┌──
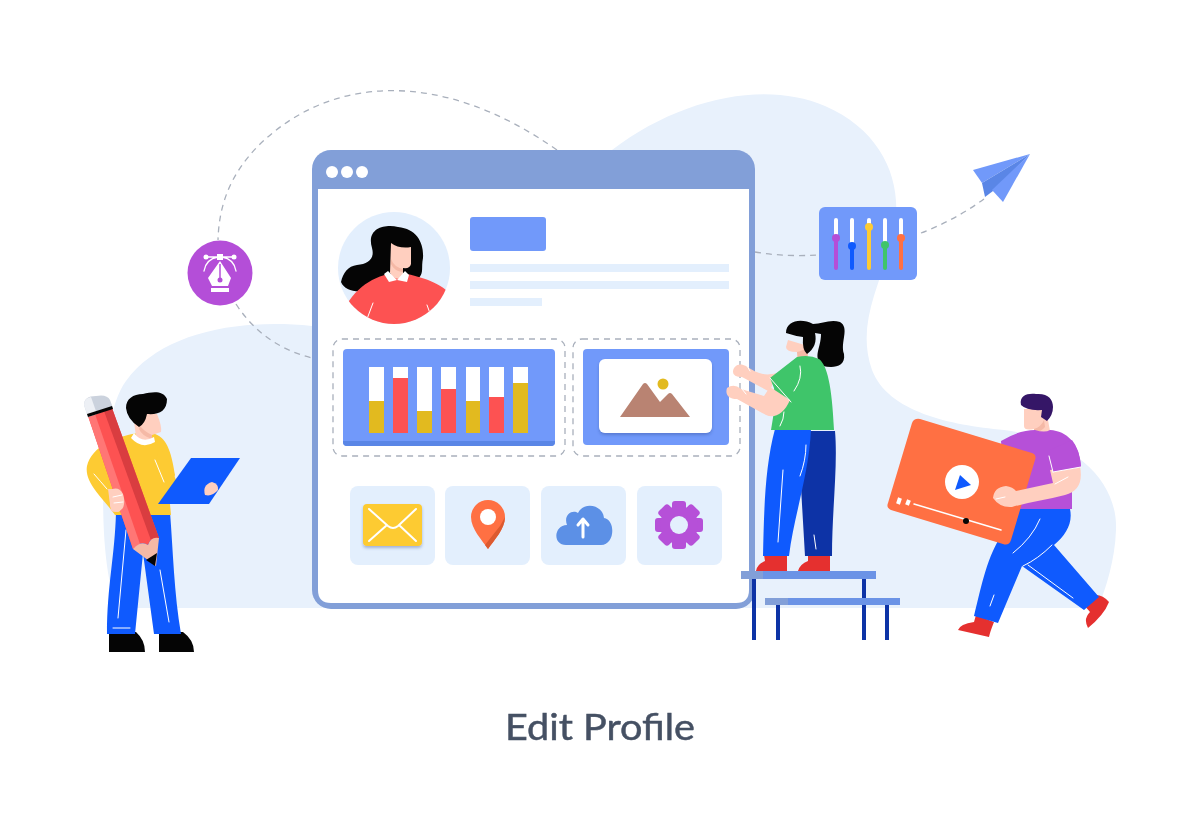
<!DOCTYPE html>
<html lang="en">
<head>
<meta charset="utf-8">
<title>Edit Profile</title>
<style>
:root {
  --pale: #e8f1fc; --tile: #e3effd; --frame: #829fd8; --sky: #7199fa; --sky-dark: #5a86e6;
  --blue: #0f5afe; --navy: #0d33a6; --step: #6b93e6; --yellow: #fdcb33; --mustard: #e2ba1f;
  --red: #fd5252; --shoe: #e5302f; --orange: #ff7043; --green: #3fc56a; --purple: #b44ed8;
  --violet: #b650d8; --skin: #ffcfbf; --skin-shade: #f5b9a6; --hair: #050505; --ink: #455063;
  --brown: #b98372; --dash: #a9b0bc; --white: #fff;
}
html, body { margin: 0; width: 1200px; height: 840px; overflow: hidden; background: var(--white); }
svg { display: block; }
.pale { fill: var(--pale); } .tile { fill: var(--tile); } .frame { fill: var(--frame); }
.sky { fill: var(--sky); } .sky-dark { fill: var(--sky-dark); } .blue { fill: var(--blue); }
.navy { fill: var(--navy); } .step { fill: var(--step); } .yellow { fill: var(--yellow); }
.mustard { fill: var(--mustard); } .red { fill: var(--red); } .shoe { fill: var(--shoe); }
.orange { fill: var(--orange); } .green { fill: var(--green); } .purple { fill: var(--purple); }
.violet { fill: var(--violet); } .skin { fill: var(--skin); } .skin-shade { fill: var(--skin-shade); }
.hair { fill: var(--hair); } .brown { fill: var(--brown); } .white { fill: var(--white); }
.dashed { fill: none; stroke: var(--dash); stroke-width: 1.3; stroke-dasharray: 6 5; }
.fold { fill: none; stroke: var(--white); stroke-width: 1; stroke-linecap: round; }
.line { fill: none; stroke: var(--white); stroke-width: 2; stroke-linecap: round; stroke-linejoin: round; }
.title { font: 400 36px Lato, "Open Sans", sans-serif; fill: var(--ink); stroke: var(--ink); stroke-width: .5; }
</style>
</head>
<body>
<svg width="1200" height="840" viewBox="0 0 1200 840" role="img" aria-label="Three people building a profile page">
  <defs>
    <clipPath id="avatar-clip"><circle cx="394" cy="268" r="56"/></clipPath>
    <rect id="gear-tooth" x="672" y="501" width="14" height="12" rx="3"/>
    <rect id="tile" y="486" width="85" height="79" rx="8"/>
    <filter id="soft" x="-20%" y="-20%" width="140%" height="150%">
      <feDropShadow dx="0" dy="2" stdDeviation="1.5" flood-color="#27408a" flood-opacity=".35"/>
    </filter>
  </defs>

  <g id="backdrop">
    <path class="pale" d="M118 608C98 570 96 420 126 381C160 334 235 318 312 326L612 150C680 98 765 80 825 106C885 132 905 186 893 236C883 280 855 322 872 370C888 412 950 425 1004 430C1080 440 1118 485 1116 530C1115 560 1106 588 1098 608Z"/>
    <path class="dashed" d="M557 150C440 68 330 75 258 146C230 175 219 205 218 240M236 304C254 332 280 350 312 358M755 252C778 256 800 256 820 255M921 233Q955 220 984 199"/>
  </g>

  <g id="pen-badge">
    <circle class="purple" cx="220" cy="273" r="32.500"/>
    <path class="white" d="M220 261L231 278L228 286H212L208 278ZM211 288H229V292H211Z"/>
    <path d="M220 264V278" stroke="#b44ed8" stroke-width="1.500"/>
    <circle class="purple" cx="220" cy="280" r="2.500"/>
    <path class="line" style="stroke-width:1.300" d="M207 257H233M204 271Q206 259 218 257M236 271Q234 259 222 257"/>
    <rect class="white" x="217" y="254" width="6" height="6"/>
    <circle class="white" cx="206" cy="257" r="2.500"/><circle class="white" cx="234" cy="257" r="2.500"/>
  </g>

  <g id="paper-plane">
    <path class="sky" d="M1030 154L973 170L982 183Z"/>
    <path class="sky-dark" d="M1030 154L982 183L985 197L993 191Z"/>
    <path class="sky" d="M1030 154L992 190L1003 202Z"/>
  </g>

  <g id="slider-panel">
    <rect class="sky" x="819" y="207" width="98" height="73" rx="6"/>
    <g fill="none" stroke-width="4" stroke-linecap="round">
      <path stroke="#fff" d="M836 220V240M852 220V246M869 220V228M885 220V244M901 220V238"/>
      <path stroke="#b44ed8" d="M836 239V268"/><path stroke="#0f5afe" d="M852 246V268"/>
      <path stroke="#fdcb33" d="M869 227V268"/><path stroke="#3fc56a" d="M885 245V268"/>
      <path stroke="#ff7043" d="M901 238V268"/>
    </g>
    <circle class="purple" cx="836" cy="238" r="4"/><circle class="blue" cx="852" cy="246" r="4"/>
    <circle class="yellow" cx="869" cy="227" r="4"/><circle class="green" cx="885" cy="245" r="4"/>
    <circle class="orange" cx="901" cy="238" r="4"/>
  </g>

  <g id="browser-window">
    <rect class="frame" x="312" y="150" width="443" height="459" rx="19"/>
    <path class="white" d="M318 189H749V590Q749 603 736 603H331Q318 603 318 590Z"/>
    <circle class="white" cx="332" cy="172" r="6"/><circle class="white" cx="347" cy="172" r="6"/><circle class="white" cx="362" cy="172" r="6"/>
  </g>

  <g id="profile-header">
    <circle class="tile" cx="394" cy="268" r="56"/>
    <g clip-path="url(#avatar-clip)">
      <path class="hair" d="M372 248C366 228 385 224 398 227C417 229 424 243 423 258C421 268 424 272 419 278C410 290 383 285 374 288C361 294 345 292 341 282C343 273 348 266 357 265C368 264 375 259 372 248Z"/>
      <path class="red" d="M338 328C345 296 365 280 388 274L407 274C427 278 443 286 448 292L446 328Z"/>
      <path class="skin" d="M391 243Q399 249 411 247V264Q410 269 403 268V277Q396 282 390 273Z"/>
      <path class="skin-shade" d="M391 259Q394 267 403 269V272Q394 271 391 264Z"/>
      <path class="white" d="M388 271L397 280L389 282L384 274ZM405 271L397 280L407 282L409 275Z"/>
      <path class="fold" d="M373 303L367 319M427 305L431 316"/>
    </g>
    <rect class="sky" x="470" y="217" width="76" height="34" rx="3"/>
    <path class="tile" d="M470 264H729V272H470ZM470 281H729V289H470ZM470 298H542V306H470Z"/>
  </g>

  <g id="chart-card">
    <rect class="dashed" x="333" y="339" width="232" height="117" rx="9"/>
    <rect class="sky" x="343" y="349" width="212" height="97" rx="4"/>
    <path class="sky-dark" d="M343 441H555V442Q555 446 551 446H347Q343 446 343 442Z"/>
    <path class="white" d="M369 367h15v66h-15ZM393 367h15v66h-15ZM417 367h15v66h-15ZM441 367h15v66h-15ZM466 367h14v66h-14ZM489 367h15v66h-15ZM513 367h15v66h-15Z"/>
    <path class="mustard" d="M369 401h15v32h-15ZM417 411h15v22h-15ZM466 401h14v32h-14ZM513 383h15v50h-15Z"/>
    <path class="red" d="M393 378h15v55h-15ZM441 389h15v44h-15ZM489 397h15v36h-15Z"/>
  </g>

  <g id="picture-card">
    <rect class="dashed" x="573" y="339" width="167" height="117" rx="9"/>
    <rect class="sky" x="583" y="349" width="146" height="96" rx="4"/>
    <rect class="white" x="599" y="359" width="113" height="74" rx="6" filter="url(#soft)"/>
    <path class="brown" d="M620 417L643 384Q645 382 647 384L660 402L668 394Q670 392 672 394L690 417Z"/>
    <circle class="mustard" cx="663" cy="384" r="5.500"/>
  </g>

  <g id="action-tiles">
    <use href="#tile" x="350" class="tile"/><use href="#tile" x="445" class="tile"/>
    <use href="#tile" x="541" class="tile"/><use href="#tile" x="637" class="tile"/>
    <g id="mail" filter="url(#soft)">
      <rect class="yellow" x="363" y="504" width="59" height="42" rx="4"/>
      <path class="line" d="M369 509L388 526Q393 530 398 526L416 509M369 541L387 525M416 541L399 525"/>
    </g>
    <g id="location">
      <path class="orange" d="M488 549C482 540 471 529 471 517A17 17 0 0 1 505 517C505 529 494 540 488 549Z"/>
      <path fill="#dc5a30" d="M488 549C494 540 505 529 505 517L500 526Q492 536 485 545Z"/>
      <circle class="white" cx="488" cy="517" r="8"/>
    </g>
    <g id="upload">
      <path fill="#5c90e6" d="M566 545C552 545 554 525 567 525C563 514 573 509 578 513C584 501 603 505 604 518C616 520 615 545 601 545Z"/>
      <path class="line" style="stroke-width:3" d="M583 537V521M578 525L583 519L588 525"/>
    </g>
    <g id="settings" class="violet">
      <use href="#gear-tooth"/>
      <use href="#gear-tooth" transform="rotate(45 679 525)"/>
      <use href="#gear-tooth" transform="rotate(90 679 525)"/>
      <use href="#gear-tooth" transform="rotate(135 679 525)"/>
      <use href="#gear-tooth" transform="rotate(180 679 525)"/>
      <use href="#gear-tooth" transform="rotate(225 679 525)"/>
      <use href="#gear-tooth" transform="rotate(270 679 525)"/>
      <use href="#gear-tooth" transform="rotate(315 679 525)"/>
      <circle cx="679" cy="525" r="19"/>
      <circle class="tile" cx="679" cy="525" r="9"/>
    </g>
  </g>

  <g id="step-stool">
    <path class="navy" d="M752 579h4v61h-4ZM862 579h4v61h-4ZM776 605h4v35h-4ZM885 605h4v35h-4Z"/>
    <rect class="step" x="741" y="571" width="135" height="8"/><rect class="frame" x="741" y="571" width="22" height="8"/>
    <rect class="step" x="765" y="598" width="135" height="7"/><rect class="frame" x="765" y="598" width="23" height="7"/>
  </g>

  <g id="woman-arranging">
    <path class="skin" d="M776 373C764 377 755 372 746 366C739 362 733 366 733 372Q733 377 742 377L770 392Z"/>
    <path class="shoe" d="M764 555H787V571H756Q757 564 765 561ZM808 555H830V571H798Q800 564 808 561Z"/>
    <path class="navy" d="M791 431H835C838 465 832 510 832 556H805L800 470Z"/>
    <path class="blue" d="M775 429H811C809 475 794 515 789 556H763C764 510 765 466 775 429Z"/>
    <path class="fold" d="M783 470L778 542M806 445Q806 460 800 476M814 535L816 549"/>
    <path class="skin" d="M788 340L808 346V358Q801 361 797 358V352Q786 352 786 347Z"/>
    <path class="skin-shade" d="M797 352Q804 351 806 346L808 358H798Z"/>
    <path class="hair" d="M786 333C786 320 802 318 813 324C822 324 830 319 840 322C850 328 840 342 844 354C846 368 832 368 823 366C812 357 821 349 821 334L815 333Q818 346 807 354Q802 350 803 337Q795 336 786 333Z"/>
    <path class="green" d="M797 357Q809 354 819 359C827 365 832 385 834 430H771C774 412 776 403 774 388L770 378Z"/>
    <path class="skin" d="M770 387L790 400C784 414 774 419 766 415L737 399C728 399 725 394 727 388Q734 383 741 389L764 396Z"/>
    <path class="fold" d="M770 378L791 402M800 366Q803 378 794 391M780 426Q784 419 784 412M742 389L746 394M747 366L750 371"/>
  </g>

  <g id="man-with-pencil">
    <path class="hair" d="M109 632H136Q145 640 145 652H109ZM159 632H183Q194 640 194 652H159Z"/>
    <path class="blue" d="M116 512H170C173 550 174 594 181 634H154L143 553L135 634H107C107 586 115 555 116 512Z"/>
    <path class="fold" d="M126 530L118 618M143 553L136 548M160 570L169 622M113 628H130"/>
    <path class="yellow" d="M138 433C113 437 92 447 87 466C84 483 103 498 115 515H171L169 493L175 475C172 456 168 438 155 434Z"/>
    <path class="skin" d="M133 413L157 414Q162 426 161 432L152 435V442Q143 447 136 437Z"/>
    <path class="skin-shade" d="M140 426Q145 432 152 435V439Q142 436 139 429Z"/>
    <path class="hair" d="M126 408C126 399 133 394 143 394C152 392 163 390 167 399C167 411 159 415 147 414Q145 424 139 427Q127 419 126 408Z"/>
    <path class="white" d="M134 433Q142 444 154 437L155 442Q142 450 131 438Z"/>
    <path class="yellow" d="M160 446L178 484L190 481L198 497Q180 505 167 495L154 466Z"/>
    <path class="skin" d="M172 498Q186 501 205 496Q219 492 218 484Q211 479 204 489L170 488Z"/>
    <path class="blue" d="M191 458H240L209 504H158Z"/>
    <path class="skin" d="M205 495Q202 485 212 482Q219 484 218 490Q212 497 205 495Z"/>
    <path class="skin" d="M108 489Q124 488 126 502Q122 515 111 511Z"/>
    <g id="pencil">
      <path class="red" d="M88 416L112 408L159 538Q151 536 148 545Q141 540 133 549Z"/>
      <path fill="#d93d40" d="M104 411L112 408L159 538L152 543Z"/>
      <path fill="#ff7675" d="M88 416L95 414L140 544L133 549Z"/>
      <path fill="#cbd2dd" d="M84 405Q84 396 96 396Q107 394 110 400L113 408L88 417Z"/>
      <path fill="#edf0f5" d="M84 405Q84 398 91 397L97 414L88 417Z"/>
      <path class="hair" d="M87 414L112 406L113 409L88 417Z"/>
      <path class="skin-shade" d="M133 549Q141 540 148 545Q151 536 159 538L156 566Z"/>
      <path class="hair" d="M146 560L157 553L155 566Z"/>
    </g>
    <path class="skin" d="M109 491Q118 485 123 494Q127 508 118 512Q109 509 110 503Z"/>
    <path class="fold" d="M94 474Q101 482 107 489M155 460L164 482M113 497L122 495M114 503L123 502"/>
  </g>

  <g id="man-with-video">
    <path class="shoe" d="M976 615L994 622Q990 632 989 637L958 630Q960 624 974 622ZM1084 605L1096 595Q1103 595 1109 602Q1104 615 1088 628Q1083 619 1090 612Z"/>
    <path class="blue" d="M1010 509H1070C1073 523 1066 535 1054 545L1099 597L1084 610L1022 566L998 623L974 616C982 584 987 556 1003 533Z"/>
    <path class="fold" d="M1052 545Q1038 559 1023 566M1028 565L1073 598M1040 519Q1032 538 1013 553M990 606L994 595"/>
    <path class="skin" d="M1024 409H1046L1050 431Q1043 439 1034 433V429Q1024 431 1024 426Z"/>
    <path class="skin-shade" d="M1034 429Q1041 427 1044 420L1045 427Q1040 433 1034 432Z"/>
    <path fill="#351667" d="M1021 405C1019 395 1028 393 1036 394C1048 393 1053 399 1053 407Q1053 415 1047 421L1041 417L1042 410Q1027 411 1021 405Z"/>
    <path class="violet" d="M1001 441Q1019 430 1035 430Q1045 433 1050 430C1067 431 1079 443 1081 466L1072 470V509H1006Z"/>
    <g id="video-card">
      <path class="orange" d="M920 419L1032 453Q1037 455 1035 460L1011 540Q1009 546 1003 544L891 510Q886 508 888 503L912 423Q914 418 920 419Z"/>
      <circle class="white" cx="962" cy="482" r="17"/>
      <path class="blue" d="M960 475L971 485L955 490Z"/>
      <path class="line" d="M900 498L898 504M909 500L907 505" style="stroke-width:4;stroke-linecap:butt"/>
      <path class="line" style="stroke-width:1.500" d="M914 504L1001 530"/>
      <circle class="hair" cx="966" cy="521" r="3"/>
    </g>
    <path class="skin" d="M1050 470L1080 466C1083 483 1078 491 1065 495C1047 500 1029 502 1012 507Q1000 508 993 498Q994 487 1006 486Q1013 487 1016 491L1053 483Z"/>
    <path class="violet" d="M1050 450L1072 440Q1080 450 1081 467L1053 472Z"/>
    <path class="fold" d="M1053 472L1081 467M1053 472L1049 456M996 499L1005 497M1068 477L1055 484"/>
  </g>

  <text class="title" x="505" y="740" textLength="190" lengthAdjust="spacingAndGlyphs">Edit Profile</text>
</svg>
</body>
</html>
└──
• Exercise description:
Go through the records and gather the lines that hold "tooth".

• Solution for this problem:
    <rect id="gear-tooth" x="672" y="501" width="14" height="12" rx="3"/>
      <use href="#gear-tooth"/>
      <use href="#gear-tooth" transform="rotate(45 679 525)"/>
      <use href="#gear-tooth" transform="rotate(90 679 525)"/>
      <use href="#gear-tooth" transform="rotate(135 679 525)"/>
      <use href="#gear-tooth" transform="rotate(180 679 525)"/>
      <use href="#gear-tooth" transform="rotate(225 679 525)"/>
      <use href="#gear-tooth" transform="rotate(270 679 525)"/>
      <use href="#gear-tooth" transform="rotate(315 679 525)"/>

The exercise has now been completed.